Activity:
In the entries below, find every line with "return" and copy it.

Stored items from a collection
::::::::
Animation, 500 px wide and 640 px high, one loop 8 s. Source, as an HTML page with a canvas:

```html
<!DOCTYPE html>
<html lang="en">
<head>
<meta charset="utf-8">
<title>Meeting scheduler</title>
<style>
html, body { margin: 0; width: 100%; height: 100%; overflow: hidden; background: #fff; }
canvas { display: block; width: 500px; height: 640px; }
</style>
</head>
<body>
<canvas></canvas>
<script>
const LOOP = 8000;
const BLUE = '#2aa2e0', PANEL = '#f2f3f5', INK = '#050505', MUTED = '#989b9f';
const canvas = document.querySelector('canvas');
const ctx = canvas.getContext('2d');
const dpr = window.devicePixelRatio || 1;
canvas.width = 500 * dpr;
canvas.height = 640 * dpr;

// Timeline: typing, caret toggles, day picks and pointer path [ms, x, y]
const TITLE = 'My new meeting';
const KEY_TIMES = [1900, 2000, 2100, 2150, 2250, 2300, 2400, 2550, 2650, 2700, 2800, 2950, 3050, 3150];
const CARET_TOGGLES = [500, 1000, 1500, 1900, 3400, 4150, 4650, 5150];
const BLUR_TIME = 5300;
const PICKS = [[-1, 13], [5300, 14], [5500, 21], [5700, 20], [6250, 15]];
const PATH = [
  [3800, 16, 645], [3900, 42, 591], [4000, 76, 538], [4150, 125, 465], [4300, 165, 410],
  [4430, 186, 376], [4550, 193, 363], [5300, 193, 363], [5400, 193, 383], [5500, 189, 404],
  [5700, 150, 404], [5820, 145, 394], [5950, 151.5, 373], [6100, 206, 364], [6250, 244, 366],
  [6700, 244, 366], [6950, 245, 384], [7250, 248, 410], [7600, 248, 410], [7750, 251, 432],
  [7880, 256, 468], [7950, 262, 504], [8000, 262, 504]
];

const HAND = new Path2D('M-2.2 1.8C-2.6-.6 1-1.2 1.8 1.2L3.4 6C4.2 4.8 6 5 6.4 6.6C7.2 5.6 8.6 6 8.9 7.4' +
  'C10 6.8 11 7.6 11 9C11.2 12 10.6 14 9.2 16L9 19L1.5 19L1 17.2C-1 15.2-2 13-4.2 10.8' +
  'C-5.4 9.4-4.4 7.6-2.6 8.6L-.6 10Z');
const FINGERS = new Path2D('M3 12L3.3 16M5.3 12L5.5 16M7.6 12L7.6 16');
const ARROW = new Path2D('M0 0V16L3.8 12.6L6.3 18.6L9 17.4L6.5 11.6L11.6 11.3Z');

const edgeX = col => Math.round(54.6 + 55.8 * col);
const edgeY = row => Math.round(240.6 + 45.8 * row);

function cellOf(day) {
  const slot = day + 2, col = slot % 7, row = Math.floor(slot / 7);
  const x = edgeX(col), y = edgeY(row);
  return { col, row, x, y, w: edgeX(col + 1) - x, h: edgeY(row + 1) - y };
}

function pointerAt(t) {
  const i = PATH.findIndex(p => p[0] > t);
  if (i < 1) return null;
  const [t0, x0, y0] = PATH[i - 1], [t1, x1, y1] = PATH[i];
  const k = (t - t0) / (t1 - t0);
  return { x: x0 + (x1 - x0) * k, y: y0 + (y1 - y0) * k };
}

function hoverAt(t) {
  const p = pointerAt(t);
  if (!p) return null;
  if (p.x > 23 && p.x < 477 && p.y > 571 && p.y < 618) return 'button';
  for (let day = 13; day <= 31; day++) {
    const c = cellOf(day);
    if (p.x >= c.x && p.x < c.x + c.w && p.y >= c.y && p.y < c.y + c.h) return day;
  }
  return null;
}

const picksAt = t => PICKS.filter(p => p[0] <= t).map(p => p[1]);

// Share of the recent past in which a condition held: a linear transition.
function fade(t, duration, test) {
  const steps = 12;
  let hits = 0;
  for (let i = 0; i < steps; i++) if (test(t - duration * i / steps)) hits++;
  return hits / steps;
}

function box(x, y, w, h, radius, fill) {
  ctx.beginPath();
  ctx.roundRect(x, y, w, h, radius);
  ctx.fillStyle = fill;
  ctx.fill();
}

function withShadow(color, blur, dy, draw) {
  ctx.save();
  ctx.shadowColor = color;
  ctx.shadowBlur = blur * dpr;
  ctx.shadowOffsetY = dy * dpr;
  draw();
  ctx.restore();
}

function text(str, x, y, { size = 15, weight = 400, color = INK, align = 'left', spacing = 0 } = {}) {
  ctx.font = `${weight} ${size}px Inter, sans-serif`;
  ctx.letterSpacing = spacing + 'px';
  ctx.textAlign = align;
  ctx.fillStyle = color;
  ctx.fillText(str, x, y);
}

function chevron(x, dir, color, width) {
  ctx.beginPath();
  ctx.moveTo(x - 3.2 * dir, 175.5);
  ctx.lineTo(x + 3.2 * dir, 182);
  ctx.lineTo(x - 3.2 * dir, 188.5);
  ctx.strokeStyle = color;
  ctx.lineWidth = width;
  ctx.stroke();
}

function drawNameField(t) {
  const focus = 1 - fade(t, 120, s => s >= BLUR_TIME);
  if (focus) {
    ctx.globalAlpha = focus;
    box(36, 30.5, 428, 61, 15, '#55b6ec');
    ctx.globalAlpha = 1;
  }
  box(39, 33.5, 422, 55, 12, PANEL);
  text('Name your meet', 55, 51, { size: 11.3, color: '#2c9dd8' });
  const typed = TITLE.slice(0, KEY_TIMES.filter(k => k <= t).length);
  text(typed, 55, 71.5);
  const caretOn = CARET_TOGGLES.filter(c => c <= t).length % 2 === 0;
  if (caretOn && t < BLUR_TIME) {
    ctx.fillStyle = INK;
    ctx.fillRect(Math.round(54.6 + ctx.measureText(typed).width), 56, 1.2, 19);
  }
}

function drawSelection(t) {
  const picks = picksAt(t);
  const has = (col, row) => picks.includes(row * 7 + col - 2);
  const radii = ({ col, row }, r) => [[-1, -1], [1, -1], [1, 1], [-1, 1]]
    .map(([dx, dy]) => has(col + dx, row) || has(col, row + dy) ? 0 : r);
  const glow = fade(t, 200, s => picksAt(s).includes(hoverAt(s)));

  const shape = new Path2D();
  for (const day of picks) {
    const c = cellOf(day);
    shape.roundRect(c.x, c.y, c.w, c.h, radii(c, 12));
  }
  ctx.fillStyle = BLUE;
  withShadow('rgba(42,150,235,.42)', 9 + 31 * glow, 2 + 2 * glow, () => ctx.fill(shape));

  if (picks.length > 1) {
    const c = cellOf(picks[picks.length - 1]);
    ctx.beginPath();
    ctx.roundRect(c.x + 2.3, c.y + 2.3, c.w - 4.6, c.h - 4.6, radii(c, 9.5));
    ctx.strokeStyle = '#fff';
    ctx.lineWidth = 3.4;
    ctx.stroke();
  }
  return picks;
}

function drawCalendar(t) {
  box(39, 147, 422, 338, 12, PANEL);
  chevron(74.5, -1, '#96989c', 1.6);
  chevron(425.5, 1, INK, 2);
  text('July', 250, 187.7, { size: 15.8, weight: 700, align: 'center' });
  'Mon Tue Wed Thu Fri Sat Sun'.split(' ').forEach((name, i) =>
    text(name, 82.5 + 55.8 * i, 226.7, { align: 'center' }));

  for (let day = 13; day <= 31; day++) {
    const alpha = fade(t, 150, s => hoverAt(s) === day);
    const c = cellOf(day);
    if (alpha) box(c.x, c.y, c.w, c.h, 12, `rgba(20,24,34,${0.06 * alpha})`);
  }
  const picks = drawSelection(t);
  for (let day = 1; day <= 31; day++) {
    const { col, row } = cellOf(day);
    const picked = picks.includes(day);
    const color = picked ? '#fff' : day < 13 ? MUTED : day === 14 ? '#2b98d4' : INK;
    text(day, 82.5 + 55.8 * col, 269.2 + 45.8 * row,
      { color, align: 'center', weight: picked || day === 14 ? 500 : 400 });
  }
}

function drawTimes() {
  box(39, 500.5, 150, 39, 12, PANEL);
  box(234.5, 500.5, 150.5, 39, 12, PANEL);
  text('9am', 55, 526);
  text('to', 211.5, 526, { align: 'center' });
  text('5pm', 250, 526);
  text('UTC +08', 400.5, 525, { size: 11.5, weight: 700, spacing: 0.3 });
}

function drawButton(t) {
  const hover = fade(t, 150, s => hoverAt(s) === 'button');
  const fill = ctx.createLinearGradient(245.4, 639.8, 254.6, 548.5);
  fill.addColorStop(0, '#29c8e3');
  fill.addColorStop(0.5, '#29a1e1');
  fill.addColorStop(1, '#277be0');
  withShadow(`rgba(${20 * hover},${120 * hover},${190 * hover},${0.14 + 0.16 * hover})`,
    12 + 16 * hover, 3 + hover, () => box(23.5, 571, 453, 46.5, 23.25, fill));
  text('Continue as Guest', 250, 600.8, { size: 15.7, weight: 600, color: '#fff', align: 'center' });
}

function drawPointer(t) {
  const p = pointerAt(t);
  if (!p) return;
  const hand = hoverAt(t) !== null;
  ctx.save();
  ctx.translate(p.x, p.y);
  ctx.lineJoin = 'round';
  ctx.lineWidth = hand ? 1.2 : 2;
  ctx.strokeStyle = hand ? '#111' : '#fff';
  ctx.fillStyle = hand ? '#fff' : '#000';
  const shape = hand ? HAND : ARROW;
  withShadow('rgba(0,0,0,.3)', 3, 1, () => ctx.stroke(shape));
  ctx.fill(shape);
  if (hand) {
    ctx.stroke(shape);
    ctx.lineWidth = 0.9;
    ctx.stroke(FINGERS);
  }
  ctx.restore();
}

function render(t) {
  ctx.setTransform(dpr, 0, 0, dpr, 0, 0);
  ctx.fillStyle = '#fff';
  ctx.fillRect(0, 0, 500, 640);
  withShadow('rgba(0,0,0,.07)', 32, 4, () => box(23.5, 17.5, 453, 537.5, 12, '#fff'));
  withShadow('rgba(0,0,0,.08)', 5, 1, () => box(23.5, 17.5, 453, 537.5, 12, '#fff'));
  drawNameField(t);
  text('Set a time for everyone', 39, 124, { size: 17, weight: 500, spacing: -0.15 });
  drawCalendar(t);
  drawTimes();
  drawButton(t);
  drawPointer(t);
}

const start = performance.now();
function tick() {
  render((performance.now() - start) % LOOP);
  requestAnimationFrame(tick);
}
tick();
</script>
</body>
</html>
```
::::::::
Answer section:
  return { col, row, x, y, w: edgeX(col + 1) - x, h: edgeY(row + 1) - y };
  if (i < 1) return null;
  return { x: x0 + (x1 - x0) * k, y: y0 + (y1 - y0) * k };
  if (!p) return null;
  if (p.x > 23 && p.x < 477 && p.y > 571 && p.y < 618) return 'button';
    if (p.x >= c.x && p.x < c.x + c.w && p.y >= c.y && p.y < c.y + c.h) return day;
  return null;
  return hits / steps;
  return picks;
  if (!p) return;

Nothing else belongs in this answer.